This is a photo of parking chairs.

This was originally supposed to be a seasonal article in defense of parking chairs.

Writing up a relatively trivial phenomenon — one rooted in people being territorial — proved challenging. I'd simultaneously been working to find a local angle to write about the war in Gaza. While I drafted quips about shoveling snow, the Israel Defense Forces were busy raiding Al-Shifa Hospital in Gaza City and deploying white phosphorus in southern Lebanon. Parking chairs would have to wait.

Three weeks prior, while the Israeli government began their ground invasion, Pittsburgh was observing the fifth anniversary of the worst anti-Semitic attack in United States history. Three weeks before that, on Oct. 7, Hamas murdered some 1,200 Israeli and international civilians and took 200 more hostage. It's that country's worst violence in decades, and it has implications for many Pittsburghers.

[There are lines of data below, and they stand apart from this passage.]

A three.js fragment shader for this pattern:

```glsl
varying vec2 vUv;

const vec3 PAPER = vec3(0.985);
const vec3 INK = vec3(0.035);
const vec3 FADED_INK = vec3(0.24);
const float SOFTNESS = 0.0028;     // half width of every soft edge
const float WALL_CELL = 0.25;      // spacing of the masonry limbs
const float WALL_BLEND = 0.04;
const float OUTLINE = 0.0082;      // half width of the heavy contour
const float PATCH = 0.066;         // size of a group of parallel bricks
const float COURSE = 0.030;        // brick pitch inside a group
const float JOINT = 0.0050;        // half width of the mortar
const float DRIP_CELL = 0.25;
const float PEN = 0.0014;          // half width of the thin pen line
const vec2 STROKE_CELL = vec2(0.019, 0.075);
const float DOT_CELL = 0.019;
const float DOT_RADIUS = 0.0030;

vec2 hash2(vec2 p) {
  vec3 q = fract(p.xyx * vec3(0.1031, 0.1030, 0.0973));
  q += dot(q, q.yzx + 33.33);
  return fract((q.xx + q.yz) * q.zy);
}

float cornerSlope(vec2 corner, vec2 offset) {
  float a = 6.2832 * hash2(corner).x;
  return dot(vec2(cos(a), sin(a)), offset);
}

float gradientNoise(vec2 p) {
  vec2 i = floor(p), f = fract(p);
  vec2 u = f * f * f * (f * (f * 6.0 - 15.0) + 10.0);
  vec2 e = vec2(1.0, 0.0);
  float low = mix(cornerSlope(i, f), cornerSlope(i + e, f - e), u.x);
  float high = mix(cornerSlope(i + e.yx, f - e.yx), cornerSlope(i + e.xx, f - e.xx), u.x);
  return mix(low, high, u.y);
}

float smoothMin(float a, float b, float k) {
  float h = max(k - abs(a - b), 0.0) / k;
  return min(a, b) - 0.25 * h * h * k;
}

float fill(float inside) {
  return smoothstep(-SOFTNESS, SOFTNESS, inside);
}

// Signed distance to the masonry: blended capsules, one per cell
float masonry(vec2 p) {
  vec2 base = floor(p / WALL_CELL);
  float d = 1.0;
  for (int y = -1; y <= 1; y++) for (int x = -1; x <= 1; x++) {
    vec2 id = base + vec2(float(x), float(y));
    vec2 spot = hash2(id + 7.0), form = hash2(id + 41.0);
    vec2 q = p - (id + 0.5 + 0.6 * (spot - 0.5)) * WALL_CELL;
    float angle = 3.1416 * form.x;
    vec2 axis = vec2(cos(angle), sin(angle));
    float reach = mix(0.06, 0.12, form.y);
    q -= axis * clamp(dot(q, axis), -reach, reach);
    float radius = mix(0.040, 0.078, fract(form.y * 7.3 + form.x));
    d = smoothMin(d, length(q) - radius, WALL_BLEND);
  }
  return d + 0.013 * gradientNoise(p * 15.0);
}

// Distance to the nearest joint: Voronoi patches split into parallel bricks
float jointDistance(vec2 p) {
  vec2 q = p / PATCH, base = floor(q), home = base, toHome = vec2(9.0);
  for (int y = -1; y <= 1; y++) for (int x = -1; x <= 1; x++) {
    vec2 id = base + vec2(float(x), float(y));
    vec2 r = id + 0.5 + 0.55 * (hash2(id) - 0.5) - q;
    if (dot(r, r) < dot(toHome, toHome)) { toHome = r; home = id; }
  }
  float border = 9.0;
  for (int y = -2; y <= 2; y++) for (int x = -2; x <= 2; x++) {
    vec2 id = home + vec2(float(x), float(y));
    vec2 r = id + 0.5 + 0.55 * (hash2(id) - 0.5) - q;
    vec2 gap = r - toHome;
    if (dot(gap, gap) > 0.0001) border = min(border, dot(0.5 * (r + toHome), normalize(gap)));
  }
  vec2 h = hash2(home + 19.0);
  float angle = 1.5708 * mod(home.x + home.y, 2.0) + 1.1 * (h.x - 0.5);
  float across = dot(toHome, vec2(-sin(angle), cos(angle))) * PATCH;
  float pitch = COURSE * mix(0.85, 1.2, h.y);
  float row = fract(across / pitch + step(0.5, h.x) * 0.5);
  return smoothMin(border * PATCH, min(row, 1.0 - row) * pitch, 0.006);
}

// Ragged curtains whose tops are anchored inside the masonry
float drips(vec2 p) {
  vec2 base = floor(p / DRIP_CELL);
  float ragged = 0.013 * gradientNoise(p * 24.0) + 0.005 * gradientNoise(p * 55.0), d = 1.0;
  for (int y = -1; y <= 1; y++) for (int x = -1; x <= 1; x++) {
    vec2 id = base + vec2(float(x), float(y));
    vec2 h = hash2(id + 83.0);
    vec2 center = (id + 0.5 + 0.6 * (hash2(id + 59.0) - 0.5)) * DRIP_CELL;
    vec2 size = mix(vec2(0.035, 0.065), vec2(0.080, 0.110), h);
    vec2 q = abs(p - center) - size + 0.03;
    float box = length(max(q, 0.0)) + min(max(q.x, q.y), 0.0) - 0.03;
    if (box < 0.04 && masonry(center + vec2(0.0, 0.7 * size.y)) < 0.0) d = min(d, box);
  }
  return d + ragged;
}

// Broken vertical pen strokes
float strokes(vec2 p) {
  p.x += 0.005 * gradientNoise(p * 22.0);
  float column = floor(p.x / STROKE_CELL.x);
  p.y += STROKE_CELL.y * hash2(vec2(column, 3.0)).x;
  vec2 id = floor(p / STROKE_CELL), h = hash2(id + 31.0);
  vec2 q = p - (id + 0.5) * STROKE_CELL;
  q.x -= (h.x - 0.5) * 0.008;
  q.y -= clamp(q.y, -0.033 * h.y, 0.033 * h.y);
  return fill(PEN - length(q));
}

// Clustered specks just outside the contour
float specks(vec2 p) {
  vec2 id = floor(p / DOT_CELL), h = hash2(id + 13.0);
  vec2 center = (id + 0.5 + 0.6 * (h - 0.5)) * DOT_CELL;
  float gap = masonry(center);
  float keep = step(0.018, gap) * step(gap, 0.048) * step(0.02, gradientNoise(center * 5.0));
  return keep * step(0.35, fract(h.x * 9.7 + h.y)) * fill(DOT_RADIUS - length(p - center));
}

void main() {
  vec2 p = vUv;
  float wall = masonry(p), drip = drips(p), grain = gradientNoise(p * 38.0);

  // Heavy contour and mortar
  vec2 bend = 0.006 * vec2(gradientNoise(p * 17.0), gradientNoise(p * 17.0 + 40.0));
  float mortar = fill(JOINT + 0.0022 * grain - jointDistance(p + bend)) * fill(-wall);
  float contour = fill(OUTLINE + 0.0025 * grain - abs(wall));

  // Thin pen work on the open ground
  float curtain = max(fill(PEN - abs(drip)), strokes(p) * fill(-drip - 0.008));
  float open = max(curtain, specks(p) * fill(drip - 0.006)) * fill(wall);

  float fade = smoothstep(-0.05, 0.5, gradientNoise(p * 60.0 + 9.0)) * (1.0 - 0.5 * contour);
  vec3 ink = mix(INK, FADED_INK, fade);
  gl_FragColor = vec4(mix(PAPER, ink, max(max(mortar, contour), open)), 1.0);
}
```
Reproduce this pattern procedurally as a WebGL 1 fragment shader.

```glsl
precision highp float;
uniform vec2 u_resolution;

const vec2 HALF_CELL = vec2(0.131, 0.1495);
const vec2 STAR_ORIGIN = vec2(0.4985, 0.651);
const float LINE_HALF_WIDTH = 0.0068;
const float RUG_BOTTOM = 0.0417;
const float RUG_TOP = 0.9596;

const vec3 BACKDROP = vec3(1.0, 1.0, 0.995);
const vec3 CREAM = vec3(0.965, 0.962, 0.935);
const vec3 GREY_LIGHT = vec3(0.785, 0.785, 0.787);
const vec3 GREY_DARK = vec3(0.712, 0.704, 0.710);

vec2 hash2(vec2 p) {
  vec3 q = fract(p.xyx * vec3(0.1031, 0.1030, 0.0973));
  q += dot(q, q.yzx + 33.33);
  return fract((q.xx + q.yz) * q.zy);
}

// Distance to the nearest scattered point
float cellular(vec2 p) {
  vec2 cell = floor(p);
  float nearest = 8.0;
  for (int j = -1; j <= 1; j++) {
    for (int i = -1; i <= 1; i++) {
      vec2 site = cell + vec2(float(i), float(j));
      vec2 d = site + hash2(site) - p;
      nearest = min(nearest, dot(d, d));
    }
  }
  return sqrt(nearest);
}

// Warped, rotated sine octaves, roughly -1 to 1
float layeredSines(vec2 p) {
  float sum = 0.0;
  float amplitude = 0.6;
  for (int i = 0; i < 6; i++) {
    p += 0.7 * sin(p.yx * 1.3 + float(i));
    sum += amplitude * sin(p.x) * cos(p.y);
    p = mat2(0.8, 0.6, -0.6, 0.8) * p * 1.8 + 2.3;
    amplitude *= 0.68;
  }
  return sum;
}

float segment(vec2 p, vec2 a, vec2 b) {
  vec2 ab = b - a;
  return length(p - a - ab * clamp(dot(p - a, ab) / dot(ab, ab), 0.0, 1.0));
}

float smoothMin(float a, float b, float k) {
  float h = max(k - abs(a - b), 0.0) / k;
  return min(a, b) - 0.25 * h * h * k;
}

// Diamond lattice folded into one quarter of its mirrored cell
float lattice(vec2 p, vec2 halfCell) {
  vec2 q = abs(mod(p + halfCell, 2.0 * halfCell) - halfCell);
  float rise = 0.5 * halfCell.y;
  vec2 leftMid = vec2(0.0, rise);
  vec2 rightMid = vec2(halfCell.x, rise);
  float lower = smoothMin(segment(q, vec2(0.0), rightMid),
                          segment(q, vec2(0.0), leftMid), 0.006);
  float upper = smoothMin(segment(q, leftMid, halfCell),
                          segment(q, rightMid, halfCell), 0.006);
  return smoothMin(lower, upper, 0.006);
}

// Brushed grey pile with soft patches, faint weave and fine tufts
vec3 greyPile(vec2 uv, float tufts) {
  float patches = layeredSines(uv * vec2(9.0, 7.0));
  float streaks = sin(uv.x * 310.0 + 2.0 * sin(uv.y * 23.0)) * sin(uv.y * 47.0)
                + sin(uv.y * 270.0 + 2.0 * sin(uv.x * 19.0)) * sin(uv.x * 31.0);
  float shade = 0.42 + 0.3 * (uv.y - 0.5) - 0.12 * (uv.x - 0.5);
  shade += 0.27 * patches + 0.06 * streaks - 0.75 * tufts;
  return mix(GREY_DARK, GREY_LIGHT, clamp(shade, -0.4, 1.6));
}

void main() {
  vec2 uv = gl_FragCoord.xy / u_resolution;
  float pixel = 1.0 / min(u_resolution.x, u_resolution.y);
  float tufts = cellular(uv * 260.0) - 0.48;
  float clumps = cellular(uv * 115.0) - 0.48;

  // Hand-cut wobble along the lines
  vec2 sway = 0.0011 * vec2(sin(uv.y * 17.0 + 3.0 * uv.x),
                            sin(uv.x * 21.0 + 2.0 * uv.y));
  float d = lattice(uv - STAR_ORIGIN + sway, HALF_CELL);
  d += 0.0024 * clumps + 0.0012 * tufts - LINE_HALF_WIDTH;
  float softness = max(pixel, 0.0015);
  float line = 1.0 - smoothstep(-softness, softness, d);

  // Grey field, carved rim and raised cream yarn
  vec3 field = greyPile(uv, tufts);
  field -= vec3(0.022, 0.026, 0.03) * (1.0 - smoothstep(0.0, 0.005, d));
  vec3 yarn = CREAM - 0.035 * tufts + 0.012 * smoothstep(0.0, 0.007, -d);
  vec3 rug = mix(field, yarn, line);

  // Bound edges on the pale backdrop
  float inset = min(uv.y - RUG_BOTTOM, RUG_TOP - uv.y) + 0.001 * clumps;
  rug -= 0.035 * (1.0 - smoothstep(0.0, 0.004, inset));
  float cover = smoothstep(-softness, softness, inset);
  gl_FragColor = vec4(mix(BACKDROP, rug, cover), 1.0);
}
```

Two weeks ago was also the anniversary of the Nazis' November 1938 pogrom, which they called Kristallnacht. A local seemingly took the opportunity to vandalize a Squirrel Hill business. Elon Musk and others have been busy amplifying antisemitism even as Jewish people the world over report fearing for their safety. Meanwhile, cynical evangelicals and Pa. Sen. John Fetterman, wrapped in an Israeli flag, joined nearly 300,000 Israel supporters at a rally where masses chanted "no ceasefire!" This seeming call to arms is hard to square with rising Islamophobia, settler colonialist rhetoric, and the deaths of 4,000 children.

That last detail has been particularly hard to stomach. As Israel threatens to invade the south of Gaza, which they previously told civilians was safe, and sends premature babies to Egypt, outlets such as the L.A. Times have reached their breaking point.

Mine — the reason I'm done waiting for a local angle to write about this war — is the assault on Al-Shifa. The severing of utilities to Gaza's largest neonatal unit over what so far appears to be an open box of dates and fewer guns than you'd find in many Pittsburgh households is, quite simply, wrong. That's true in both a legal (per Article 18 of the Geneva Convention, which Israel has ratified) and moral sense.

President Biden has warned Israel against making similar mistakes to those the U.S. made after 9/11. If he's serious about that — and about earning many younger people's votes — he should call for an immediate ceasefire and a clear plan for longterm stability, one that goes beyond "a five-day pause" in hostilities. There are risks to doing so, as Hillary Clinton has pointed out. But there's no excuse for launching chemical weapons at cities and assailing hospitals, journalists, and humanitarian organizations.

Palestinians desperately need international humanitarian relief. Some estimates put the death toll in Gaza at 12,000 and rising, and even conservative tallies of civilian losses are far too high. Further, if Israel is serious about rooting out and preventing the resurgence of Hamas, destroying trust in the region for a generation hardly seems like the way to do it. The wanton killing must stop. Many domestic Jewish groups agree, and as Israeli trust in Binyamin Netanyahu craters, calls for an end to the bloodshed seem likely to grow louder.

Outside of some excellent student journalism, it's been hard to find local coverage of how area Palestinian Americans, activists, Arab and Muslim Pittsburghers, and others opposed to this war are doing ([email protected] if you want to talk). A few local politicians including Rep. Summer Lee are speaking out, but it's perhaps especially challenging to broach these topics in an age of particular pain for Pittsburgh's Jewish community, as backlash from local leaders has demonstrated.

Still, more slaughter isn't going to free hostages faster or ease the region's tensions. It's time for a path to peace before this war spirals further out of control and reopens deep divisions in places of fragile healing. At some point, aggression about what you believe to be rightfully yours runs into other people — and crosses a legal line.

Insert poorly handled parking chair metaphor here.